ASSIGNMENT =>
Could you restate the entries word for word, without the images?
━━ RECORDS SUPPLIED ━━
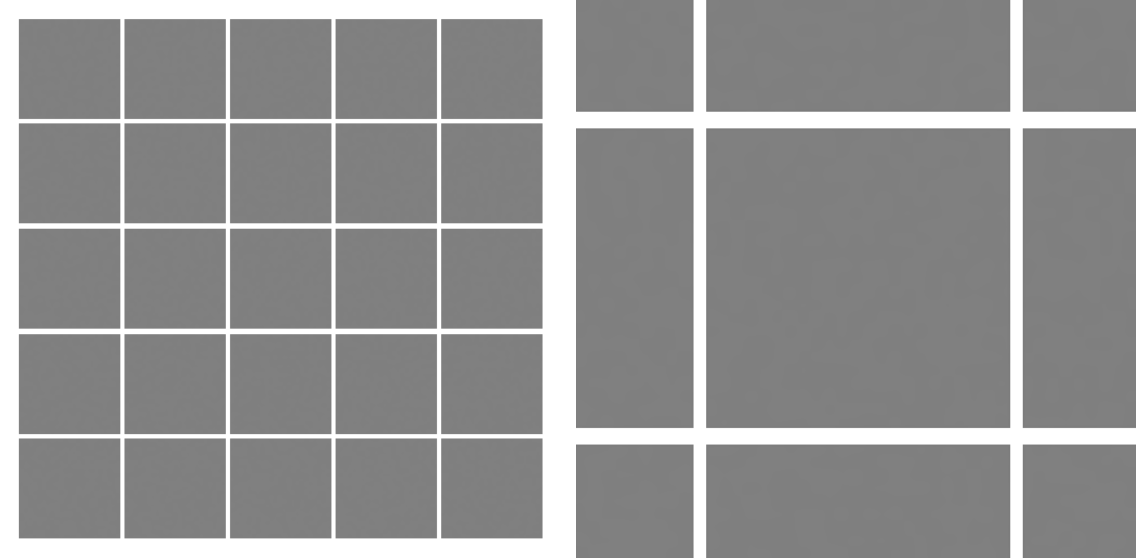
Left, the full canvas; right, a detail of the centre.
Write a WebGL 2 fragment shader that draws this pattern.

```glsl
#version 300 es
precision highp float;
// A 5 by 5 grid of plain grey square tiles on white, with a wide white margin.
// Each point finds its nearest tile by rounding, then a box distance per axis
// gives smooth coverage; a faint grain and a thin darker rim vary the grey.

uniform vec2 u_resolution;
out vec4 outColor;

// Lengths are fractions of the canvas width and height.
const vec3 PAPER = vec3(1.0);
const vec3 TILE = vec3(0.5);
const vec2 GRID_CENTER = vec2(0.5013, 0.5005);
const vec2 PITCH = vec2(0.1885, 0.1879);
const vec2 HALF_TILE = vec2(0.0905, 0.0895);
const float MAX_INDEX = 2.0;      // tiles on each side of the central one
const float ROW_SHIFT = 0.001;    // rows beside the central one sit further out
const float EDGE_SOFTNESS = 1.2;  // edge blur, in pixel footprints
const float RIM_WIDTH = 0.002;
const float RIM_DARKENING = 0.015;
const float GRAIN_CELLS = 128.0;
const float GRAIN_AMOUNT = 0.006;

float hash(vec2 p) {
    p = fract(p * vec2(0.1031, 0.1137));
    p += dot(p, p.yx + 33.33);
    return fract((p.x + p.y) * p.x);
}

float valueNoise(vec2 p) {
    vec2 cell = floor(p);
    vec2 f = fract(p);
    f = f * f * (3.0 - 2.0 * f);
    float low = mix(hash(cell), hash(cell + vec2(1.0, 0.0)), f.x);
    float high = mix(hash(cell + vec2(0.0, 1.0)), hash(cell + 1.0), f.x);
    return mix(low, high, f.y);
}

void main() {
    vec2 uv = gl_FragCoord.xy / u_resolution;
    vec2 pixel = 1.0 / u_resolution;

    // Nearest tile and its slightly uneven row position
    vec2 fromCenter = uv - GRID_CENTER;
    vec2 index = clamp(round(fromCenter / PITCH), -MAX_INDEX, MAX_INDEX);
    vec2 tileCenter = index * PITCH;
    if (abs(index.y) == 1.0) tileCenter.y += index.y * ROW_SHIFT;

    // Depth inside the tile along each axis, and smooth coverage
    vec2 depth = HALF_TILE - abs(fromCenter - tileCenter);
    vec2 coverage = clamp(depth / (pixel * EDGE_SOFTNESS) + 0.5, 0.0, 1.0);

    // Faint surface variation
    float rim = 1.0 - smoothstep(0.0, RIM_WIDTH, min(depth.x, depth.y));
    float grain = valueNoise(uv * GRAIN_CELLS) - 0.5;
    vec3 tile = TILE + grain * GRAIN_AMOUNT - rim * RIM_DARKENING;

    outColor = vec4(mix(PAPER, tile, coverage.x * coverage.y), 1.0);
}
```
━━━
EXERCISE RESULT =>
Left, the full canvas; right, a detail of the centre.
Write a WebGL 2 fragment shader that draws this pattern.

```glsl
#version 300 es
precision highp float;
// A 5 by 5 grid of plain grey square tiles on white, with a wide white margin.
// Each point finds its nearest tile by rounding, then a box distance per axis
// gives smooth coverage; a faint grain and a thin darker rim vary the grey.

uniform vec2 u_resolution;
out vec4 outColor;

// Lengths are fractions of the canvas width and height.
const vec3 PAPER = vec3(1.0);
const vec3 TILE = vec3(0.5);
const vec2 GRID_CENTER = vec2(0.5013, 0.5005);
const vec2 PITCH = vec2(0.1885, 0.1879);
const vec2 HALF_TILE = vec2(0.0905, 0.0895);
const float MAX_INDEX = 2.0;      // tiles on each side of the central one
const float ROW_SHIFT = 0.001;    // rows beside the central one sit further out
const float EDGE_SOFTNESS = 1.2;  // edge blur, in pixel footprints
const float RIM_WIDTH = 0.002;
const float RIM_DARKENING = 0.015;
const float GRAIN_CELLS = 128.0;
const float GRAIN_AMOUNT = 0.006;

float hash(vec2 p) {
    p = fract(p * vec2(0.1031, 0.1137));
    p += dot(p, p.yx + 33.33);
    return fract((p.x + p.y) * p.x);
}

float valueNoise(vec2 p) {
    vec2 cell = floor(p);
    vec2 f = fract(p);
    f = f * f * (3.0 - 2.0 * f);
    float low = mix(hash(cell), hash(cell + vec2(1.0, 0.0)), f.x);
    float high = mix(hash(cell + vec2(0.0, 1.0)), hash(cell + 1.0), f.x);
    return mix(low, high, f.y);
}

void main() {
    vec2 uv = gl_FragCoord.xy / u_resolution;
    vec2 pixel = 1.0 / u_resolution;

    // Nearest tile and its slightly uneven row position
    vec2 fromCenter = uv - GRID_CENTER;
    vec2 index = clamp(round(fromCenter / PITCH), -MAX_INDEX, MAX_INDEX);
    vec2 tileCenter = index * PITCH;
    if (abs(index.y) == 1.0) tileCenter.y += index.y * ROW_SHIFT;

    // Depth inside the tile along each axis, and smooth coverage
    vec2 depth = HALF_TILE - abs(fromCenter - tileCenter);
    vec2 coverage = clamp(depth / (pixel * EDGE_SOFTNESS) + 0.5, 0.0, 1.0);

    // Faint surface variation
    float rim = 1.0 - smoothstep(0.0, RIM_WIDTH, min(depth.x, depth.y));
    float grain = valueNoise(uv * GRAIN_CELLS) - 0.5;
    vec3 tile = TILE + grain * GRAIN_AMOUNT - rim * RIM_DARKENING;

    outColor = vec4(mix(PAPER, tile, coverage.x * coverage.y), 1.0);
}
```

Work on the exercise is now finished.